--- TASK MATERIAL ---

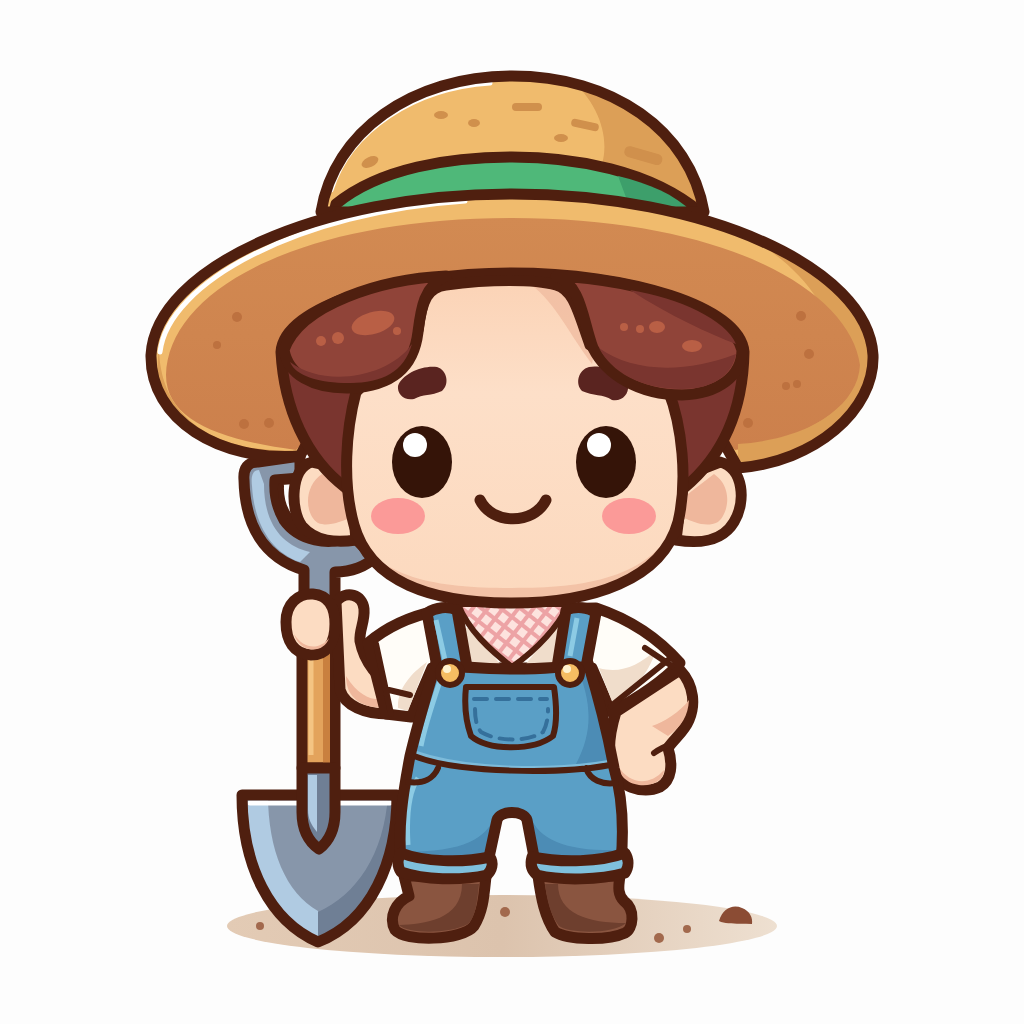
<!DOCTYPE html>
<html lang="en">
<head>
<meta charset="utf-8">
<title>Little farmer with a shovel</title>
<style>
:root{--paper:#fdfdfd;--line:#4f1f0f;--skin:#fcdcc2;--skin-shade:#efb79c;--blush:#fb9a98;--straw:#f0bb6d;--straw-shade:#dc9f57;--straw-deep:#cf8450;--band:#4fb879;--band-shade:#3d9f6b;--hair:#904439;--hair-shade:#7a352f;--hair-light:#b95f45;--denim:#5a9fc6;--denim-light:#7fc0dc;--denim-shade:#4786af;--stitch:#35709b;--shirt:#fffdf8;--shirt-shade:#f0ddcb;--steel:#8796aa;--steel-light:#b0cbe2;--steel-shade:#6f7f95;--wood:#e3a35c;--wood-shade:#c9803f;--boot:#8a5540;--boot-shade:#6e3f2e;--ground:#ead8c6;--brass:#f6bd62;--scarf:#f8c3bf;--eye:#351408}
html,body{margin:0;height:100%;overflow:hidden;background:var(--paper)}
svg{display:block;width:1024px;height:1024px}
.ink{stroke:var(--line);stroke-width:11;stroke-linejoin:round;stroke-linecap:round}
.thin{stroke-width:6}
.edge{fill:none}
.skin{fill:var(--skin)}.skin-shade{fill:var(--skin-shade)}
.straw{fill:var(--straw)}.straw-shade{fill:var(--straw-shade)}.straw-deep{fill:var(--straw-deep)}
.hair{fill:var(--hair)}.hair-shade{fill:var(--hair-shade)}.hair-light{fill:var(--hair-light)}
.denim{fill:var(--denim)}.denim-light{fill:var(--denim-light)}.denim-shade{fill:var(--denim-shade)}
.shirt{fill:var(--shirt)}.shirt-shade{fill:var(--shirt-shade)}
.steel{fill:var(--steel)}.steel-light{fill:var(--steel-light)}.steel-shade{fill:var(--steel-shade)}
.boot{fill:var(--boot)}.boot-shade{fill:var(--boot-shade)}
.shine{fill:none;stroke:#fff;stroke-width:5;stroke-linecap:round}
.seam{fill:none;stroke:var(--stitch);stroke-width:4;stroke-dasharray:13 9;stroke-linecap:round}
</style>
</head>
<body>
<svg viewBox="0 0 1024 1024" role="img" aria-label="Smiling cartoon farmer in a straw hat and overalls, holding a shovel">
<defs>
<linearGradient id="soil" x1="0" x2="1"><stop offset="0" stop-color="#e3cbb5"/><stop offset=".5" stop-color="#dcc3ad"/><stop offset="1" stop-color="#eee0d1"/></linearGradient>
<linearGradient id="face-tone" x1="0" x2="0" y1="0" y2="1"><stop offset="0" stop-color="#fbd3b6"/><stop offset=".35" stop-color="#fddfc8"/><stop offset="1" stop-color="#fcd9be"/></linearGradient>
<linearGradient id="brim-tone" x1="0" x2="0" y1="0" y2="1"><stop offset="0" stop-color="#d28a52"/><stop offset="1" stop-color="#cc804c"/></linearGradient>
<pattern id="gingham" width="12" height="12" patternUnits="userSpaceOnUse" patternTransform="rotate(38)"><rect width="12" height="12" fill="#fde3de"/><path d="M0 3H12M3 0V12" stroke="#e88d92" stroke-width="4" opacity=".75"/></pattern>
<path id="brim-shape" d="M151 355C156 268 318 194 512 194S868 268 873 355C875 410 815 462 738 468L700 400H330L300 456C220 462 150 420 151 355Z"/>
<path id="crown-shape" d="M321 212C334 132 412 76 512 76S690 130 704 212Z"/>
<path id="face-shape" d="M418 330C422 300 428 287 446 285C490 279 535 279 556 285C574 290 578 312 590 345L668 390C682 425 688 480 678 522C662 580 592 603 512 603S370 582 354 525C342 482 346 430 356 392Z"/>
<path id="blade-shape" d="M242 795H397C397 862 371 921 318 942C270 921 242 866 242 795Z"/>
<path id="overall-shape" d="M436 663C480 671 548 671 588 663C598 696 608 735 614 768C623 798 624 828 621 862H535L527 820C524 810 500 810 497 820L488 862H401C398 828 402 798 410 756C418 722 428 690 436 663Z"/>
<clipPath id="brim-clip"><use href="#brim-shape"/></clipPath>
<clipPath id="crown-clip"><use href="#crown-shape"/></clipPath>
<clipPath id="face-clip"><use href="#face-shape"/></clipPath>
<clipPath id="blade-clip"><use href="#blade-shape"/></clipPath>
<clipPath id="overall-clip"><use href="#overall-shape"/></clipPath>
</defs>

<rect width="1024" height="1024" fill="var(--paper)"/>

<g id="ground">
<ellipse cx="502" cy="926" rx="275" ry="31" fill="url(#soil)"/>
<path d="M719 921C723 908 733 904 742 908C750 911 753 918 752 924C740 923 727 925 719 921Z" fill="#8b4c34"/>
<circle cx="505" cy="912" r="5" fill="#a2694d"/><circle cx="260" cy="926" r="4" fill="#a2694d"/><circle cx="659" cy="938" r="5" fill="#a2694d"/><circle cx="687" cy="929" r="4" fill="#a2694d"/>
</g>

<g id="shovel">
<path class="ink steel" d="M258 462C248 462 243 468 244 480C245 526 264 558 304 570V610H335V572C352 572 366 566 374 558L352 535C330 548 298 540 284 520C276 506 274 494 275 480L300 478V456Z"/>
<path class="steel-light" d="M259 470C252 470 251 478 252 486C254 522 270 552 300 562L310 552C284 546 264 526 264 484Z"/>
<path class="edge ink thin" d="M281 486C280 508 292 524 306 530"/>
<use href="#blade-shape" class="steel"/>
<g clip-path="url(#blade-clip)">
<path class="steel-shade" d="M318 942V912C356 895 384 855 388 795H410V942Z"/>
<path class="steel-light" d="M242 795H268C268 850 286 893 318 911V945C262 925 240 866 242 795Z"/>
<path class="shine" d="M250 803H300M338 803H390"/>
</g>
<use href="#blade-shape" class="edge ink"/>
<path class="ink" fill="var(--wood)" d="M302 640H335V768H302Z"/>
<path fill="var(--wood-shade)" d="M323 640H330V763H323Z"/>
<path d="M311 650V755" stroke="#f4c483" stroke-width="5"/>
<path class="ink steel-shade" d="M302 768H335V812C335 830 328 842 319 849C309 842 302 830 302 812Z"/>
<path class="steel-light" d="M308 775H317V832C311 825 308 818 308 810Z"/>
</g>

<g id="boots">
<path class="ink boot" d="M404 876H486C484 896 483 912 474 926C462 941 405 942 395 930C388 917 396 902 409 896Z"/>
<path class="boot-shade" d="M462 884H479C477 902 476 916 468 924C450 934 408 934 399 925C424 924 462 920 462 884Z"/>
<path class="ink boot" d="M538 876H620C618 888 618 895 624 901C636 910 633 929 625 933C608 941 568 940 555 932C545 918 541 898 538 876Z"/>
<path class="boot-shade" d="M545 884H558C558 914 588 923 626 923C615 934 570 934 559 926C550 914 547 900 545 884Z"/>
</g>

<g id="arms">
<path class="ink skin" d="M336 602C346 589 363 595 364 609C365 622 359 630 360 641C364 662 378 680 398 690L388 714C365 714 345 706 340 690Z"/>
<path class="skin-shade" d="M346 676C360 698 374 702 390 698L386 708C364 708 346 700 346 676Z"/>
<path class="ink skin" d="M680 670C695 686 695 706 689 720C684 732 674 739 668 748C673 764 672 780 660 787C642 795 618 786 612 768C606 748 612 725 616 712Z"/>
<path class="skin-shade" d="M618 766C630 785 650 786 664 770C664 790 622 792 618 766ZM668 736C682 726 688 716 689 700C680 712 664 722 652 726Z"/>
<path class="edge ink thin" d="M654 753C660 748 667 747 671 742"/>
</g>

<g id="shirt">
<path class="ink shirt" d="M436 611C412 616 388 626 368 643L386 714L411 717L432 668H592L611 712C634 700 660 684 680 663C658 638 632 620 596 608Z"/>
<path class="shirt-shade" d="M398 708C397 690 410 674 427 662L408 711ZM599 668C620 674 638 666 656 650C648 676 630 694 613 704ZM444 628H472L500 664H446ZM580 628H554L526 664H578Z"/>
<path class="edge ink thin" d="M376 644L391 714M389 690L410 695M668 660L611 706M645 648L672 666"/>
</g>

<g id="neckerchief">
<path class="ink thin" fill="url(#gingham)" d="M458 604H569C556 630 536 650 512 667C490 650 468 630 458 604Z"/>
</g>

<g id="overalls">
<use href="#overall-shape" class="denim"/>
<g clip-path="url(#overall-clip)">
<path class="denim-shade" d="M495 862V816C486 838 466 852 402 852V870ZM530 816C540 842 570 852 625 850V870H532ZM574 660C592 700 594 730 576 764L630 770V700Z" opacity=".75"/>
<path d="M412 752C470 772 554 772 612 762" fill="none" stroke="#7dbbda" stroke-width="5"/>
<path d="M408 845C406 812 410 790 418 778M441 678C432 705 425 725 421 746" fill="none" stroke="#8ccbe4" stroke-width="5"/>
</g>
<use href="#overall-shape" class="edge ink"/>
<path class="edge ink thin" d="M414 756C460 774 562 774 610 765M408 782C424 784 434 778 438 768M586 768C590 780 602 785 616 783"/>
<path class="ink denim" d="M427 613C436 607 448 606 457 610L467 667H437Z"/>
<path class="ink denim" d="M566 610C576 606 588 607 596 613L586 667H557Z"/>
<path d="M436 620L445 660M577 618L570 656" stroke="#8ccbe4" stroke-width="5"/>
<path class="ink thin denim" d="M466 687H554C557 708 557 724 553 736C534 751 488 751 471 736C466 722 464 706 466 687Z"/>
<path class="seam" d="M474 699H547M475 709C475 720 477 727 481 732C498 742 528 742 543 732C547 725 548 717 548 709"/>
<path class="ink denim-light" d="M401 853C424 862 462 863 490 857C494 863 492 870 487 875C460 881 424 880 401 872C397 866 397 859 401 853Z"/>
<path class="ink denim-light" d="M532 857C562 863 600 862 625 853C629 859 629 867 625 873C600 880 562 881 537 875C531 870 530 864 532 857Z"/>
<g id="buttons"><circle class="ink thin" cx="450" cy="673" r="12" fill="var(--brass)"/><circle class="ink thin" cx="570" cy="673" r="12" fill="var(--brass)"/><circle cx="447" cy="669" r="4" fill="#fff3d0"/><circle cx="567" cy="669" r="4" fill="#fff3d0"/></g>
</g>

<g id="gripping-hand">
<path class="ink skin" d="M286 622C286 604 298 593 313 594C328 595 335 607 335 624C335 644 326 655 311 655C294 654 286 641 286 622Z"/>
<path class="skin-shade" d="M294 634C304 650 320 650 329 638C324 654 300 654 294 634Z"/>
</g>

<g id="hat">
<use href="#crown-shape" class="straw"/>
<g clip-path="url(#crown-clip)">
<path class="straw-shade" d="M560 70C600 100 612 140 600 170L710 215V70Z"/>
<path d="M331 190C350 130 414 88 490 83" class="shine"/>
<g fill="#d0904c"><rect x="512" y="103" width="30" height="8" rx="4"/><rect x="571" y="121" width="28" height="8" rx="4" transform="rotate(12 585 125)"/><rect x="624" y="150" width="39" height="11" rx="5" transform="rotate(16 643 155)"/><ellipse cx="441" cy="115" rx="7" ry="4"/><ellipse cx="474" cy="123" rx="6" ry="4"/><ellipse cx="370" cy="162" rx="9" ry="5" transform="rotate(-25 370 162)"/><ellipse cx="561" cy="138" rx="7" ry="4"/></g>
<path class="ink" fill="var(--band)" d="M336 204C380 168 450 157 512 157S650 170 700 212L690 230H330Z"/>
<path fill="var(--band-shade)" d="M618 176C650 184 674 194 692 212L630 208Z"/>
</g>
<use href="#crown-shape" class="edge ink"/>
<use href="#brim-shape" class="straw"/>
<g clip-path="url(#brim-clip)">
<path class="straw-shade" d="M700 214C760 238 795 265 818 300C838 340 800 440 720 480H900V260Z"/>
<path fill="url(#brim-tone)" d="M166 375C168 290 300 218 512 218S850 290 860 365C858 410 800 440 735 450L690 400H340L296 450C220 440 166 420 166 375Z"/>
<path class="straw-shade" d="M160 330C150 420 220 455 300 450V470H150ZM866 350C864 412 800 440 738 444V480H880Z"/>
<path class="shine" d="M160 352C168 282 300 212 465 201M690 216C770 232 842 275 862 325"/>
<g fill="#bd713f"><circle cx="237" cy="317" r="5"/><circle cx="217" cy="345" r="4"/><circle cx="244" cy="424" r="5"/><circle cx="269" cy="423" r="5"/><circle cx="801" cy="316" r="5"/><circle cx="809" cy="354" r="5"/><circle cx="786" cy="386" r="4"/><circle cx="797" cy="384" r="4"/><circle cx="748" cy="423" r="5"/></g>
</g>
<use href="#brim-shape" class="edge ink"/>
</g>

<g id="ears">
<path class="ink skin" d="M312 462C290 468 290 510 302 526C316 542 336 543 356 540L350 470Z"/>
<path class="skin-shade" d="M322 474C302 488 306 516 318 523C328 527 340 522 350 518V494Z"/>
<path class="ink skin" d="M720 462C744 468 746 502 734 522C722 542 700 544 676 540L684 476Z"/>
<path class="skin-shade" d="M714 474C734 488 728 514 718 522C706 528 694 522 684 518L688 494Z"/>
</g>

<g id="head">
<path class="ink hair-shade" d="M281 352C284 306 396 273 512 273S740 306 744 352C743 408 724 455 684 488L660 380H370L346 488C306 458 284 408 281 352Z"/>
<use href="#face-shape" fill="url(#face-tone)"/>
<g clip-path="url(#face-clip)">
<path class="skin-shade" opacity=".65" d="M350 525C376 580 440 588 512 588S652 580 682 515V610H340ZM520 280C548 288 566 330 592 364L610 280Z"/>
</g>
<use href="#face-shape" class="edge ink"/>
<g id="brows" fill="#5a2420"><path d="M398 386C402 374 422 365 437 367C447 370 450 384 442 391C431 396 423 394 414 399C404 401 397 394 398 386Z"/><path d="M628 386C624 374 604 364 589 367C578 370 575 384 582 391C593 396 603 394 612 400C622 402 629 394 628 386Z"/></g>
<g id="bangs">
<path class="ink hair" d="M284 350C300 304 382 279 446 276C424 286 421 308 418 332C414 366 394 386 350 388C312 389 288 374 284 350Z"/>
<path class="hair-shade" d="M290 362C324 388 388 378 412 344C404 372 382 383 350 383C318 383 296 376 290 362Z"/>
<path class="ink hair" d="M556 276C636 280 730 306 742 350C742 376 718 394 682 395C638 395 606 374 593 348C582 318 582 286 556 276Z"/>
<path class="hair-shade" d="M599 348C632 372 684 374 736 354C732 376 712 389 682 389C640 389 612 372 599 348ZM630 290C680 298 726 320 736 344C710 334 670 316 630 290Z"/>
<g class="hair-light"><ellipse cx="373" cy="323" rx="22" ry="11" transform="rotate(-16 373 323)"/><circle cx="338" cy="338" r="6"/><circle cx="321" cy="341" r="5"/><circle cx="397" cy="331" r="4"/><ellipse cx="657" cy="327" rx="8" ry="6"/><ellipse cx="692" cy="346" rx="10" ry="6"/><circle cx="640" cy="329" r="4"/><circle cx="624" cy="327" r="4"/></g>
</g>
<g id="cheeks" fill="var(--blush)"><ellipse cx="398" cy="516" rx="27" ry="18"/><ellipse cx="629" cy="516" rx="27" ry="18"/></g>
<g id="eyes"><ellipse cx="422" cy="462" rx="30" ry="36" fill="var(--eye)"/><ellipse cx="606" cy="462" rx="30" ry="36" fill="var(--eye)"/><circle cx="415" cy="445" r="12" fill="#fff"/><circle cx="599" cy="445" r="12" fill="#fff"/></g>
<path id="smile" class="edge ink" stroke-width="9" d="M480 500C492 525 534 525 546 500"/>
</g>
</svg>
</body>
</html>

---

● **DESCRIPTION OF THE TASK**: Search the records for the string "brim" and return every line in which it occurs.

● **OUTPUT OF THE EXERCISE**:
<linearGradient id="brim-tone" x1="0" x2="0" y1="0" y2="1"><stop offset="0" stop-color="#d28a52"/><stop offset="1" stop-color="#cc804c"/></linearGradient>
<path id="brim-shape" d="M151 355C156 268 318 194 512 194S868 268 873 355C875 410 815 462 738 468L700 400H330L300 456C220 462 150 420 151 355Z"/>
<clipPath id="brim-clip"><use href="#brim-shape"/></clipPath>
<use href="#brim-shape" class="straw"/>
<g clip-path="url(#brim-clip)">
<path fill="url(#brim-tone)" d="M166 375C168 290 300 218 512 218S850 290 860 365C858 410 800 440 735 450L690 400H340L296 450C220 440 166 420 166 375Z"/>
<use href="#brim-shape" class="edge ink"/>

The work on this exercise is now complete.